[Data entries]
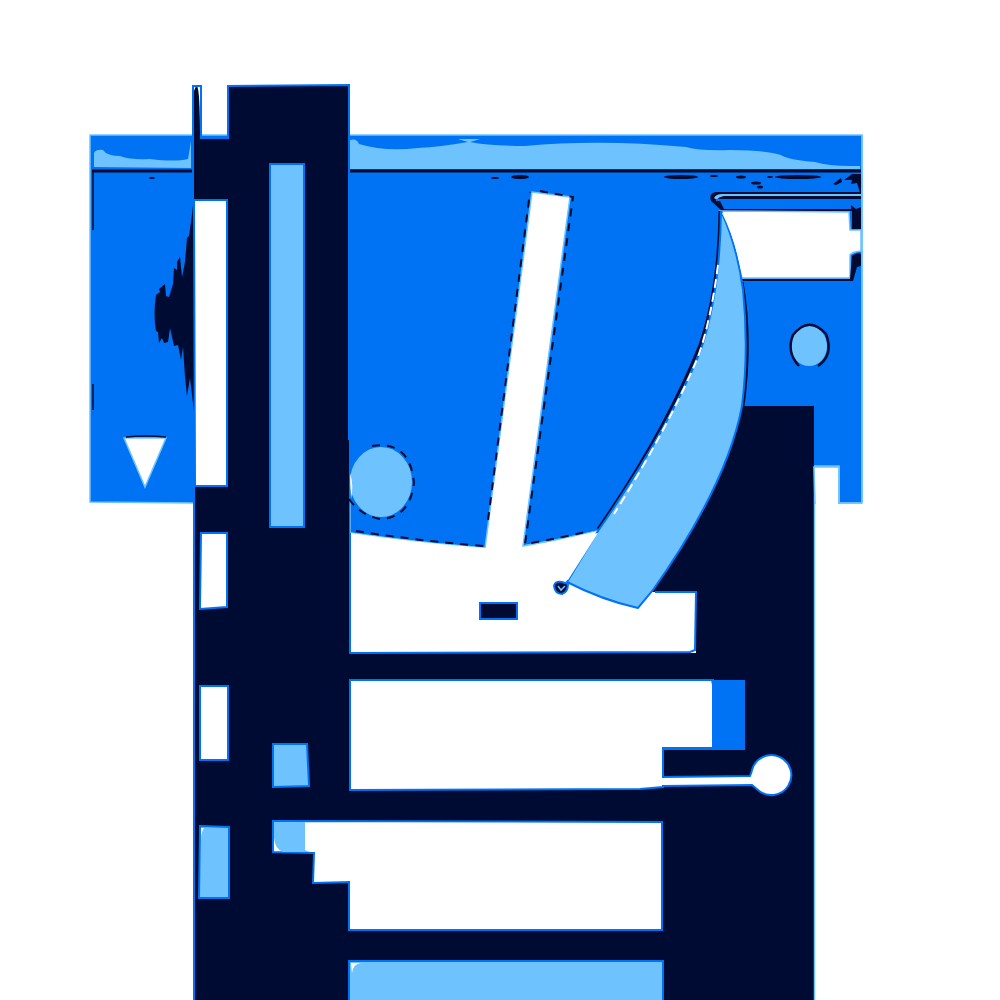
<!DOCTYPE html>
<html lang="en">
<head>
<meta charset="utf-8">
<title>Abstract composition in blue</title>
<style>
:root { --navy: #000b33; --blue: #0073f5; --sky: #6ec3ff; --white: #fff; }
html, body { margin: 0; width: 1000px; height: 1000px; overflow: hidden; background: var(--white); }
svg { display: block; }
.navy { fill: var(--navy); }
.blue { fill: var(--blue); }
.sky { fill: var(--sky); }
.white { fill: var(--white); }
.edged { stroke: var(--blue); stroke-width: 2; }
.rim { stroke: var(--sky); stroke-width: 1.5; }
.ink { fill: none; stroke: var(--navy); stroke-width: 3; }
.dashes { fill: none; stroke: var(--navy); stroke-width: 2; stroke-dasharray: 8 7; }
</style>
</head>
<body>
<svg width="1000" height="1000" viewBox="0 0 1000 1000" role="img" aria-label="Abstract composition of navy, blue and white blocks">
  <g id="panel">
    <path class="blue rim" d="M90 135H862V503H839V467H814V560H640L598 531Q560 540 523 546L485 548Q420 543 350 533V503H193L90 502Z"/>
    <path class="sky" d="M94 167V153Q96 149 103 150Q107 156 120 156Q131 160 150 159Q175 162 188 159L191 141V168Z"/>
    <path class="sky" d="M350 140Q357 138 359 144Q385 152 418 148Q440 147 468 142L458 139H480L470 142Q490 146 525 146Q600 139 686 147Q700 151 730 150Q765 150 781 155Q788 160 815 162Q828 166 850 166H860V169H350Z"/>
    <path class="ink" d="M92 171H194M350 171H861"/>
    <path class="ink" stroke-width="1" d="M93 172V230M93 384V410" style="stroke-width:1.5"/>
    <g class="navy">
      <ellipse cx="520" cy="177" rx="9" ry="2"/>
      <ellipse cx="495" cy="178" rx="4" ry="1"/>
      <ellipse cx="152" cy="178" rx="3" ry="1"/>
      <ellipse cx="681" cy="177" rx="17" ry="2"/>
      <ellipse cx="714" cy="176" rx="4" ry="1"/>
      <ellipse cx="741" cy="177" rx="5" ry="1.5"/>
      <ellipse cx="756" cy="183" rx="5" ry="1.5"/>
      <ellipse cx="760" cy="187" rx="3" ry="1.5"/>
      <ellipse cx="770" cy="177" rx="3" ry="1"/>
      <ellipse cx="798" cy="177" rx="23" ry="2"/>
      <path d="M833 184L841 178L842 182L836 185ZM844 180L852 174H861V196L857 183L851 184L852 180Z"/>
    </g>
  </g>

  <g id="burst">
    <path class="navy" d="M194 196Q192 217 189 236L187 238L185 262L182 277L180 257L177 262V270L174 268L173 284L169 297L166 296L165 284L159 289L160 292L156 295Q153 314 156 331L158 332L159 343L162 338L164 343L168 342L170 328L174 346L178 345L181 360L183 347L185 377L187 396L190 378L194 412Z"/>
    <path class="white rim" d="M124 438H166L145 487Z"/>
    <path class="ink" style="stroke-width:1.5" d="M126 437Q145 435 166 437"/>
  </g>

  <g id="slanted-bar">
    <path class="white" d="M350 533Q420 543 485 548L532 192L570 197L523 546Q560 540 598 531L640 560V600H350Z"/>
    <path class="rim" fill="none" d="M350 533Q420 543 485 548L532 192L570 197L523 546Q560 540 598 531"/>
    <path class="dashes" d="M356 531Q420 541 484 546M488 520L530 192M540 191L573 197L525 544Q560 538 590 531"/>
  </g>

  <g id="tower">
    <path class="navy" d="M194 1000V200L193 100Q194 86 197 86Q200 90 200 138H228V86H349V653H696V592H640L742 406H814V1000Z"/>
    <path class="edged" fill="none" d="M194 1000V487M193 200V86H201V138H228V86L349 85V533"/>
    <path class="rim" fill="none" d="M814.5 467V1000"/>
    <path class="white rim" d="M814 467H839V503H815Z"/>
    <path class="white" d="M816 468H838V510H816Z"/>
    <path class="rim" fill="none" d="M814 466H839V503H862"/>
  </g>

  <g id="tower-windows">
    <path class="white edged" d="M194 200H227V486H195Z"/>
    <rect class="sky edged" x="270" y="164" width="34" height="363"/>
    <path class="white edged" d="M201 533H227V607L200 609Z"/>
    <path class="white edged" d="M200 686H228V760H200Z"/>
    <path class="sky edged" d="M200 826L229 827V898H199Z"/>
    <path class="white" d="M201 840V828H204Q201 832 201 840Z"/>
    <path class="sky edged" d="M273 744H307L309 786L273 787Z"/>
  </g>

  <g id="shelves">
    <path class="white" d="M350 533Q420 543 485 548H523Q560 540 598 531L640 592H696V651L690 653H350Z"/>
    <path class="edged" fill="none" d="M350 533V653L690 652L695 650L696 592H655"/>
    <rect class="navy edged" x="480" y="603" width="37" height="16"/>
    <path class="white edged" d="M350 680H713V748H663V787L640 789L350 790Z"/>
    <path class="blue" d="M711 680H745V750H663V747H713V690Z"/>
    <path class="white edged" d="M663 777L750 776Q752 771 752 770A20 20 0 1 1 758 790L752 785L663 786Z"/>
    <rect class="white" x="655" y="778" width="12" height="7"/>
    <path class="white edged" d="M273 821L662 822V930H349V882L313 883L314 853L273 852Z"/>
    <path class="sky" d="M274 822H305V850L309 852H283Q275 849 274 838Z"/>
    <path class="sky edged" d="M349 961H663V1002H349Z"/>
    <path class="white" d="M351 963H361Q353 964 352 973Z"/>
  </g>

  <g id="flag">
    <path class="navy" d="M711 201Q708 192 718 192H861V201H720L724 209H851V205L856 209L861 207V229L852 230V211H722Z"/>
    <path class="sky" d="M714 198Q716 194 722 194H861V196H724Q718 197 717 200Z"/>
    <path class="blue" d="M716 199H861V201H716Z"/>
    <path class="white rim" d="M720 211L849 212L850 230H861V251Q852 252 850 255V278H742Z"/>
    <path class="navy" d="M742 279H850L852 256Q857 252 861 254V266L857 267L853 281H743Z"/>
    <path class="rim" fill="none" d="M862 135V503"/>
  </g>

  <g id="curved-blade">
    <path class="ink" d="M720 211Q719 290 700 345Q664 434 598 529M742 282Q752 340 743 406"/>
    <path class="sky edged" d="M721 211Q737 245 743 290Q749 350 742 406Q727 485 653 590L638 608Q602 600 567 582L598 531Q668 430 700 352Q720 295 721 211Z"/>
    <path fill="none" stroke="var(--white)" stroke-width="2" stroke-dasharray="9 5" d="M718 265Q711 320 698 357Q668 428 614 514"/>
    <path class="white" d="M722 213Q734 236 741 270L748 276V213Z"/>
    <path class="white" d="M598 533L568 580L550 578L560 540Z"/>
    <path class="navy edged" d="M554 586Q555 581 562 582L568 584Q568 592 562 594Q555 594 554 586Z"/>
    <path fill="none" stroke="var(--sky)" stroke-width="1.5" d="M558 586L561 590L565 586"/>
  </g>

  <g id="discs">
    <ellipse class="sky edged" cx="381" cy="482" rx="32" ry="36"/>
    <path class="dashes" d="M372 446Q410 440 414 483Q410 518 380 519Q360 515 349 499"/>
    <path class="white" d="M350 473Q354 485 351 499Z"/>
    <path class="navy" d="M346 440H349V533H346Z"/>
    <ellipse class="sky" cx="809" cy="346" rx="18" ry="20"/>
    <path class="ink" style="stroke-width:2.5" d="M799 366Q786 352 793 335Q809 315 826 334Q834 355 818 366"/>
  </g>
</svg>
</body>
</html>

| Task objective |
Each record above is to be written out exactly; the pictures are not.

| Worked solution |
<!DOCTYPE html>
<html lang="en">
<head>
<meta charset="utf-8">
<title>Abstract composition in blue</title>
<style>
:root { --navy: #000b33; --blue: #0073f5; --sky: #6ec3ff; --white: #fff; }
html, body { margin: 0; width: 1000px; height: 1000px; overflow: hidden; background: var(--white); }
svg { display: block; }
.navy { fill: var(--navy); }
.blue { fill: var(--blue); }
.sky { fill: var(--sky); }
.white { fill: var(--white); }
.edged { stroke: var(--blue); stroke-width: 2; }
.rim { stroke: var(--sky); stroke-width: 1.5; }
.ink { fill: none; stroke: var(--navy); stroke-width: 3; }
.dashes { fill: none; stroke: var(--navy); stroke-width: 2; stroke-dasharray: 8 7; }
</style>
</head>
<body>
<svg width="1000" height="1000" viewBox="0 0 1000 1000" role="img" aria-label="Abstract composition of navy, blue and white blocks">
  <g id="panel">
    <path class="blue rim" d="M90 135H862V503H839V467H814V560H640L598 531Q560 540 523 546L485 548Q420 543 350 533V503H193L90 502Z"/>
    <path class="sky" d="M94 167V153Q96 149 103 150Q107 156 120 156Q131 160 150 159Q175 162 188 159L191 141V168Z"/>
    <path class="sky" d="M350 140Q357 138 359 144Q385 152 418 148Q440 147 468 142L458 139H480L470 142Q490 146 525 146Q600 139 686 147Q700 151 730 150Q765 150 781 155Q788 160 815 162Q828 166 850 166H860V169H350Z"/>
    <path class="ink" d="M92 171H194M350 171H861"/>
    <path class="ink" stroke-width="1" d="M93 172V230M93 384V410" style="stroke-width:1.5"/>
    <g class="navy">
      <ellipse cx="520" cy="177" rx="9" ry="2"/>
      <ellipse cx="495" cy="178" rx="4" ry="1"/>
      <ellipse cx="152" cy="178" rx="3" ry="1"/>
      <ellipse cx="681" cy="177" rx="17" ry="2"/>
      <ellipse cx="714" cy="176" rx="4" ry="1"/>
      <ellipse cx="741" cy="177" rx="5" ry="1.5"/>
      <ellipse cx="756" cy="183" rx="5" ry="1.5"/>
      <ellipse cx="760" cy="187" rx="3" ry="1.5"/>
      <ellipse cx="770" cy="177" rx="3" ry="1"/>
      <ellipse cx="798" cy="177" rx="23" ry="2"/>
      <path d="M833 184L841 178L842 182L836 185ZM844 180L852 174H861V196L857 183L851 184L852 180Z"/>
    </g>
  </g>

  <g id="burst">
    <path class="navy" d="M194 196Q192 217 189 236L187 238L185 262L182 277L180 257L177 262V270L174 268L173 284L169 297L166 296L165 284L159 289L160 292L156 295Q153 314 156 331L158 332L159 343L162 338L164 343L168 342L170 328L174 346L178 345L181 360L183 347L185 377L187 396L190 378L194 412Z"/>
    <path class="white rim" d="M124 438H166L145 487Z"/>
    <path class="ink" style="stroke-width:1.5" d="M126 437Q145 435 166 437"/>
  </g>

  <g id="slanted-bar">
    <path class="white" d="M350 533Q420 543 485 548L532 192L570 197L523 546Q560 540 598 531L640 560V600H350Z"/>
    <path class="rim" fill="none" d="M350 533Q420 543 485 548L532 192L570 197L523 546Q560 540 598 531"/>
    <path class="dashes" d="M356 531Q420 541 484 546M488 520L530 192M540 191L573 197L525 544Q560 538 590 531"/>
  </g>

  <g id="tower">
    <path class="navy" d="M194 1000V200L193 100Q194 86 197 86Q200 90 200 138H228V86H349V653H696V592H640L742 406H814V1000Z"/>
    <path class="edged" fill="none" d="M194 1000V487M193 200V86H201V138H228V86L349 85V533"/>
    <path class="rim" fill="none" d="M814.5 467V1000"/>
    <path class="white rim" d="M814 467H839V503H815Z"/>
    <path class="white" d="M816 468H838V510H816Z"/>
    <path class="rim" fill="none" d="M814 466H839V503H862"/>
  </g>

  <g id="tower-windows">
    <path class="white edged" d="M194 200H227V486H195Z"/>
    <rect class="sky edged" x="270" y="164" width="34" height="363"/>
    <path class="white edged" d="M201 533H227V607L200 609Z"/>
    <path class="white edged" d="M200 686H228V760H200Z"/>
    <path class="sky edged" d="M200 826L229 827V898H199Z"/>
    <path class="white" d="M201 840V828H204Q201 832 201 840Z"/>
    <path class="sky edged" d="M273 744H307L309 786L273 787Z"/>
  </g>

  <g id="shelves">
    <path class="white" d="M350 533Q420 543 485 548H523Q560 540 598 531L640 592H696V651L690 653H350Z"/>
    <path class="edged" fill="none" d="M350 533V653L690 652L695 650L696 592H655"/>
    <rect class="navy edged" x="480" y="603" width="37" height="16"/>
    <path class="white edged" d="M350 680H713V748H663V787L640 789L350 790Z"/>
    <path class="blue" d="M711 680H745V750H663V747H713V690Z"/>
    <path class="white edged" d="M663 777L750 776Q752 771 752 770A20 20 0 1 1 758 790L752 785L663 786Z"/>
    <rect class="white" x="655" y="778" width="12" height="7"/>
    <path class="white edged" d="M273 821L662 822V930H349V882L313 883L314 853L273 852Z"/>
    <path class="sky" d="M274 822H305V850L309 852H283Q275 849 274 838Z"/>
    <path class="sky edged" d="M349 961H663V1002H349Z"/>
    <path class="white" d="M351 963H361Q353 964 352 973Z"/>
  </g>

  <g id="flag">
    <path class="navy" d="M711 201Q708 192 718 192H861V201H720L724 209H851V205L856 209L861 207V229L852 230V211H722Z"/>
    <path class="sky" d="M714 198Q716 194 722 194H861V196H724Q718 197 717 200Z"/>
    <path class="blue" d="M716 199H861V201H716Z"/>
    <path class="white rim" d="M720 211L849 212L850 230H861V251Q852 252 850 255V278H742Z"/>
    <path class="navy" d="M742 279H850L852 256Q857 252 861 254V266L857 267L853 281H743Z"/>
    <path class="rim" fill="none" d="M862 135V503"/>
  </g>

  <g id="curved-blade">
    <path class="ink" d="M720 211Q719 290 700 345Q664 434 598 529M742 282Q752 340 743 406"/>
    <path class="sky edged" d="M721 211Q737 245 743 290Q749 350 742 406Q727 485 653 590L638 608Q602 600 567 582L598 531Q668 430 700 352Q720 295 721 211Z"/>
    <path fill="none" stroke="var(--white)" stroke-width="2" stroke-dasharray="9 5" d="M718 265Q711 320 698 357Q668 428 614 514"/>
    <path class="white" d="M722 213Q734 236 741 270L748 276V213Z"/>
    <path class="white" d="M598 533L568 580L550 578L560 540Z"/>
    <path class="navy edged" d="M554 586Q555 581 562 582L568 584Q568 592 562 594Q555 594 554 586Z"/>
    <path fill="none" stroke="var(--sky)" stroke-width="1.5" d="M558 586L561 590L565 586"/>
  </g>

  <g id="discs">
    <ellipse class="sky edged" cx="381" cy="482" rx="32" ry="36"/>
    <path class="dashes" d="M372 446Q410 440 414 483Q410 518 380 519Q360 515 349 499"/>
    <path class="white" d="M350 473Q354 485 351 499Z"/>
    <path class="navy" d="M346 440H349V533H346Z"/>
    <ellipse class="sky" cx="809" cy="346" rx="18" ry="20"/>
    <path class="ink" style="stroke-width:2.5" d="M799 366Q786 352 793 335Q809 315 826 334Q834 355 818 366"/>
  </g>
</svg>
</body>
</html>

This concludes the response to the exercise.